Robert Indiana (September 13, 1928 – May 19, 2018) is an American artist associated with the Pop Art movement and its last living legend with the same degree of importance and influence as Andy Warhol and Roy Lichtenstein.
Indiana was born Robert Clark in New Castle, Indiana on September 13, 1928. One of the pre-eminent figures of American art, since the 1960’s, Robert Indiana has been a pioneer of assemblage art, hard-edge abstraction and pop art.
Over the past five decades, Robert Indiana’s work has explored the power of abstraction and language, American identity and personal history. As a self-proclaimed “American painter of signs,” Indiana gained international renown in the early 1960’s for employing the vernacular form of American road and shop signs, combining it with a sophisticated formal and conceptual approach that turned this familiar vocabulary into something entirely new.

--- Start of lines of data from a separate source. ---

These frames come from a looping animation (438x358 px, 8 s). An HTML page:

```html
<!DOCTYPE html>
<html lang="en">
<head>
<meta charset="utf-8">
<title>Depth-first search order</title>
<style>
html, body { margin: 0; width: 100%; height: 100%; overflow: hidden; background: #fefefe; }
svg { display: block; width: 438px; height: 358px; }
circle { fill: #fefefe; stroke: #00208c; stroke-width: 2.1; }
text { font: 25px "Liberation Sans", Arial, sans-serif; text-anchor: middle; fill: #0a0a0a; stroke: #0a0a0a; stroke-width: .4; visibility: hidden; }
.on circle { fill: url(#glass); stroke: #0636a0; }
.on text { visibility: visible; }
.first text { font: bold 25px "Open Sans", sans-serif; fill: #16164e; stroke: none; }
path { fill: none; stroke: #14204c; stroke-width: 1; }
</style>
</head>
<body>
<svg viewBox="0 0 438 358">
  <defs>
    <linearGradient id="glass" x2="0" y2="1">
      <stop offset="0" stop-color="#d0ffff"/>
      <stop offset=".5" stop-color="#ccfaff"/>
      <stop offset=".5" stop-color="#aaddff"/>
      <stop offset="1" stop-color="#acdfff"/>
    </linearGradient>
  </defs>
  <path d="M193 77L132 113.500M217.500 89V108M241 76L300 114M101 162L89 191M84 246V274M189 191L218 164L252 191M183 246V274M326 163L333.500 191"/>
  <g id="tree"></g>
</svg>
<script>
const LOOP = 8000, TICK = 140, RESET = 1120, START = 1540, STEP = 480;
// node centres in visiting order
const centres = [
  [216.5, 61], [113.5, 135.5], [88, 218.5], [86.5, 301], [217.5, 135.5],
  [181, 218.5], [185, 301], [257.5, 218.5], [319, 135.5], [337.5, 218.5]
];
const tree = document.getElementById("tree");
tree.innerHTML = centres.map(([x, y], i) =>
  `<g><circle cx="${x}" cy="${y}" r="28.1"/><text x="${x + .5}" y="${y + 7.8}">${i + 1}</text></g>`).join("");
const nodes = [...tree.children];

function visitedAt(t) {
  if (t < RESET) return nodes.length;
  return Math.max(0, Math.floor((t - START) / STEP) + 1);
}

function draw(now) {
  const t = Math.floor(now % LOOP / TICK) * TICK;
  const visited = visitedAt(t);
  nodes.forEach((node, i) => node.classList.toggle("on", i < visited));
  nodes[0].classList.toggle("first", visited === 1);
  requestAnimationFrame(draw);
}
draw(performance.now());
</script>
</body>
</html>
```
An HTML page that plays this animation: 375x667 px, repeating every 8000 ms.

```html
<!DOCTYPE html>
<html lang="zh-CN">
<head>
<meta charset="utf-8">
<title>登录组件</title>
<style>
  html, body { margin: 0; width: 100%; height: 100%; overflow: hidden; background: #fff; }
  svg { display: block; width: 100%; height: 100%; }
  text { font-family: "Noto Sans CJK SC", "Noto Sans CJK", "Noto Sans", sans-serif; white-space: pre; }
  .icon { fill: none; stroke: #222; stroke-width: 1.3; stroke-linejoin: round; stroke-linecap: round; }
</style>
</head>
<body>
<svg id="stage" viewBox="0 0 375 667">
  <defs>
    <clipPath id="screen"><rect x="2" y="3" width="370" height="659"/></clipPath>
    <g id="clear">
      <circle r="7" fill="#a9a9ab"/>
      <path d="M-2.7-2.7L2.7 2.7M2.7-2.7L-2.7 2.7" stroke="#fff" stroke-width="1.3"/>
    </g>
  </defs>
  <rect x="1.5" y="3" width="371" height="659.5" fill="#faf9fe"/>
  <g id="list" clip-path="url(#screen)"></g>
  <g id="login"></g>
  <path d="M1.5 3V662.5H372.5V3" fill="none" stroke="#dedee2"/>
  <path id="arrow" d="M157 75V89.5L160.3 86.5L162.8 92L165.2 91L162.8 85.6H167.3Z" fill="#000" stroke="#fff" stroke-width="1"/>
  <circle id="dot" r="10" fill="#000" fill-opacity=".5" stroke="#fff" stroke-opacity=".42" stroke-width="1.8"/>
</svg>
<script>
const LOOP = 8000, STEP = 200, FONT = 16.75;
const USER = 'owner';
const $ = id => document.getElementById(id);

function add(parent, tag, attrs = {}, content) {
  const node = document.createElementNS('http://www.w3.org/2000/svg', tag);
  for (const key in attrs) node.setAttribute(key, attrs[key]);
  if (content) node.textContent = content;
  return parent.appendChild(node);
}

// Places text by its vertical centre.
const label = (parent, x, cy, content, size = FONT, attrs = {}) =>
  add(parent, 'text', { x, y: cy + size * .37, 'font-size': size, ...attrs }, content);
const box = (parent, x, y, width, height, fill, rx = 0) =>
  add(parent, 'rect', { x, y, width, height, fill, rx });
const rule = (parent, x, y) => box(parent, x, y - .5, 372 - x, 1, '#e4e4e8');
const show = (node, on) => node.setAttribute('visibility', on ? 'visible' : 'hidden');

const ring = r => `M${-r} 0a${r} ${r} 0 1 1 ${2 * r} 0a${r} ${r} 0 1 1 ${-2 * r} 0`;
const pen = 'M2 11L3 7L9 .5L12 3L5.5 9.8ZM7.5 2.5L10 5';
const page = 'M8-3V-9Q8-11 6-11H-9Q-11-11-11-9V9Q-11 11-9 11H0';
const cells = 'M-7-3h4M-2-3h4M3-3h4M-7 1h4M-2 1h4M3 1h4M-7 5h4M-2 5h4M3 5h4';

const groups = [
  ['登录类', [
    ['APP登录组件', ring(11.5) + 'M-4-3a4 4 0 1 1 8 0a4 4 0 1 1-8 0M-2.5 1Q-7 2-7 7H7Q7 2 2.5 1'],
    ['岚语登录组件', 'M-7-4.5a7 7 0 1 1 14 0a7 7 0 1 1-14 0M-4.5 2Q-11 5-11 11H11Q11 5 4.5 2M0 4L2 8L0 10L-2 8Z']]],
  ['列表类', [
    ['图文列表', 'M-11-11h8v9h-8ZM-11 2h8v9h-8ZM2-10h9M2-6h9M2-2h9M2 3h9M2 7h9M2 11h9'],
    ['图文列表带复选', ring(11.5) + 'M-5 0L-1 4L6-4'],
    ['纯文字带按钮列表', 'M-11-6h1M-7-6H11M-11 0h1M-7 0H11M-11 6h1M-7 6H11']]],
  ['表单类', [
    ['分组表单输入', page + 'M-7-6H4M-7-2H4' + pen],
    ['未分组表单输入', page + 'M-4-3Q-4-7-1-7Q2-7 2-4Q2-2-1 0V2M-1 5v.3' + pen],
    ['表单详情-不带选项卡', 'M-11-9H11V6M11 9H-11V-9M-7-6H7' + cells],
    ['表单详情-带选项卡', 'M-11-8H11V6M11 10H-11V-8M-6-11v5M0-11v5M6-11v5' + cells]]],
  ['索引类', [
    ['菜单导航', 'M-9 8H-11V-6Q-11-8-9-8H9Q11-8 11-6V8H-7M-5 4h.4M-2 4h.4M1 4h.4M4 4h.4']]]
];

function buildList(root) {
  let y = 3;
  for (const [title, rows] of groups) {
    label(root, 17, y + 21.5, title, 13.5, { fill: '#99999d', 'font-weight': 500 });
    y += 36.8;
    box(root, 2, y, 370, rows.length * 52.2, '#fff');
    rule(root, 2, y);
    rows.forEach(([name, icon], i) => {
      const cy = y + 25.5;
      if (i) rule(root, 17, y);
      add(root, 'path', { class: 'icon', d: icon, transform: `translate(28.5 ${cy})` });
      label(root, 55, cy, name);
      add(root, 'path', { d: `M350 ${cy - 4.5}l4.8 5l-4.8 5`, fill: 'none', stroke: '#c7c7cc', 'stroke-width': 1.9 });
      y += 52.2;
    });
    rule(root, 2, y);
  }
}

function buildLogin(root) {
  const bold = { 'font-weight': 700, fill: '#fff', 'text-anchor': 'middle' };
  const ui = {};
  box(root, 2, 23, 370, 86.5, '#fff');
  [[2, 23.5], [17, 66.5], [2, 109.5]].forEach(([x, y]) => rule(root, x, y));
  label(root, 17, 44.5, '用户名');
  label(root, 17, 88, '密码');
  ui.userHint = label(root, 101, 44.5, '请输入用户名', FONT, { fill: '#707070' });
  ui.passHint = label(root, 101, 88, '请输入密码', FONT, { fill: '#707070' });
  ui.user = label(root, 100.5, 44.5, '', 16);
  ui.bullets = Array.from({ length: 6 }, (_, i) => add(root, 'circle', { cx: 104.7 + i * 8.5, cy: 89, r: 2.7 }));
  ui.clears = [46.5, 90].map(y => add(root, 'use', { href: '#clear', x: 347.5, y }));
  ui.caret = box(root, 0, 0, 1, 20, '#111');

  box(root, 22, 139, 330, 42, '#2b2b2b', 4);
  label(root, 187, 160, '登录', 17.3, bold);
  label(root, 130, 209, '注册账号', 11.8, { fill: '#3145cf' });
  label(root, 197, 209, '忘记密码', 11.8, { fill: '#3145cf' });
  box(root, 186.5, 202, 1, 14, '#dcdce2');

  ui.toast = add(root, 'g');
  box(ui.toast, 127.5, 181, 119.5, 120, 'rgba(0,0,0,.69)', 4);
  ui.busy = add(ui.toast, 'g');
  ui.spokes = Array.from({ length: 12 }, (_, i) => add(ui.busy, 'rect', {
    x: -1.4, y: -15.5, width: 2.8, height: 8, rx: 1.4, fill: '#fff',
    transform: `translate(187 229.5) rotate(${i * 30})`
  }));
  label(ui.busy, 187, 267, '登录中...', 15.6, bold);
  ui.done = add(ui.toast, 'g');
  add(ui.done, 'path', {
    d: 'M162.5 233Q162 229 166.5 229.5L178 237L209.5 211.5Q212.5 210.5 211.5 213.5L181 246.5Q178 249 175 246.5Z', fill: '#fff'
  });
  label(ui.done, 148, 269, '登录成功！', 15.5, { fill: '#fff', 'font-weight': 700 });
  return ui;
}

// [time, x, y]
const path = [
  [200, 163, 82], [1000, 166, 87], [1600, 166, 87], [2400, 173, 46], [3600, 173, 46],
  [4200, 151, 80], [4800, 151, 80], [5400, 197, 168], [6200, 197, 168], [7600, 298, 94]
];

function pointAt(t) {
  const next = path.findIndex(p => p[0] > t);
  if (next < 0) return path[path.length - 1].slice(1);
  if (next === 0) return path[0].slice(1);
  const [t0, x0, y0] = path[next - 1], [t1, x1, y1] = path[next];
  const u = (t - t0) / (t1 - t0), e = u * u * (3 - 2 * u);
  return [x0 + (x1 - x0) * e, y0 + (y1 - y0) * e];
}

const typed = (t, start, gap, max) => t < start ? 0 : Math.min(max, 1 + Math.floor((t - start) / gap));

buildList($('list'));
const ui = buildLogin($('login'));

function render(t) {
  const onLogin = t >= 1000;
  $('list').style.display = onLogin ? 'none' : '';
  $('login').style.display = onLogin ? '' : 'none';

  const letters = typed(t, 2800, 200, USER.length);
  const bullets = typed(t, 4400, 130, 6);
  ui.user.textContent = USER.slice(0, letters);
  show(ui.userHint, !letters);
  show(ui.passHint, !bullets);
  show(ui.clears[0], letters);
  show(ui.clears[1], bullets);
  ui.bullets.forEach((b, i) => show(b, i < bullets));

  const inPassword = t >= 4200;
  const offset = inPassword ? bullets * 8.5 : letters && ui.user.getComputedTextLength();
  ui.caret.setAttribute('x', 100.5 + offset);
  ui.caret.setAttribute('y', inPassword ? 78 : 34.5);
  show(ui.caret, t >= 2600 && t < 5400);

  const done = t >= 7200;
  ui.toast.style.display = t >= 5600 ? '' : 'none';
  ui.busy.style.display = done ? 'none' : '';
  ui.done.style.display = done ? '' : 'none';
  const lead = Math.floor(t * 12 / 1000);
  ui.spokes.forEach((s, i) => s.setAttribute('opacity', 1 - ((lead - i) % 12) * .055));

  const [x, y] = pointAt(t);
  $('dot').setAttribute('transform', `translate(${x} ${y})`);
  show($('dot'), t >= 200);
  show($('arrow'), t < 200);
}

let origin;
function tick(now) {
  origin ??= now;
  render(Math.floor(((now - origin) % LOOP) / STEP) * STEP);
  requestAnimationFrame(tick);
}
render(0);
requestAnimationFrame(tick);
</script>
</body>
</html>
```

His distinctive rendering of LOVE, in paintings, sculptures and prints, has become an icon of 20th-century art.
An American Pop Art Legend
Indiana’s artwork has been featured in numerous solo and group exhibitions around the world, and his work is included in the permanent collection of many important museums, such as the Museum of Modern Art and the Whitney Museum of American Art in New York, the Hirshhorn Museum and Sculpture Garden and the Smithsonian Museum of American Art in Washington, D.C., the San Francisco Museum of Modern Art, the Menil Collection in Houston, Texas, the Museum Ludwig in Cologne, Germany, Stedelijk van Abbemuseum in Eindhoven, Netherlands, the Museum Ludwig in Vienna, Austria, the Shanghai Art Museum in China, and the Israel Museum, Jerusalem.
He has also been included in numerous international publications, including a number of monographs dedicated to his work.
Indiana moved to New York City in 1954 and joined the pop art movement, using distinctive imagery drawing on commercial art approaches blended with existentialism, that gradually moved toward what Indiana calls “sculptural poems”. Indiana’s work often consists of bold, simple, iconic images, especially numbers and short words like “EAT”, “HUG”, and “LOVE”.
After the September 11, 2001 attacks, Indiana produced a series of Peace Paintings, which were exhibited in New York in 2004. Despite his early success at the center of the art world, Indiana retreated to rural obscurity in later life. Indiana has lived as a resident in the island town of Vinalhaven, Maine since 1978.
The UBIQUITOUS “LOVE” WITH THE TILTED ‘O’
LOVE stamp Indiana’s best known image is the word “LOVE” in a square with a tilted “O”. This image, first created for a Christmas card for the Museum of Modern Art in 1964, was included on an 8 cent United States Postal Service postage stamp in 1973, the first of their regular series of “love stamps.” Sculpture versions are on display at: Sixth Avenue in New York City; the Pratt Institute campus in Brooklyn, NY; the Indianapolis Museum of Art; Scottsdale’s Civic Center, in so called “LOVE Park” in Philadelphia, the New Orleans Museum of Art’s sculpture garden, on the University of Pennsylvania campus, at the Museum of Modern Art at Brigham Young University, on the campus of Ursinus College in Collegeville, Pennsylvania, and outside the Taipei 101 tower in Taiwan.
There is also a “Love” Sculpture at the Red Rock Resort Spa and Casino in Las Vegas in the pool area. There is also in Shinjuku Tokyo JAPAN, as well as on the world-famous Orchard Road, Singapore. Copyright status The image has been reproduced in countless times in varying forms, including sculptures, posters, and 3-D desk ornaments. It has been translated into Hebrew, Chinese, and Spanish.
It strongly influenced the original cover of Love Story, the Erich Segal novel. It was parodied on the Rage Against the Machine album cover for Renegades, as well as the cover for Oasis’ single Little by Little from the 2002 album Heathen Chemistry. Recently it has been parodied by London artist D*Face with his “HATE”, the “A” tilted similarly.
The LOVE emblem has been adopted by skateboarders, frequently used in skateboard magazines and videos. After skateboarding was banned in Philadelphia’s LOVE Park, the emblem was used by organizations opposing the ban.
2013: A Year of Robert Indiana rediscovery and retrospective exhibitions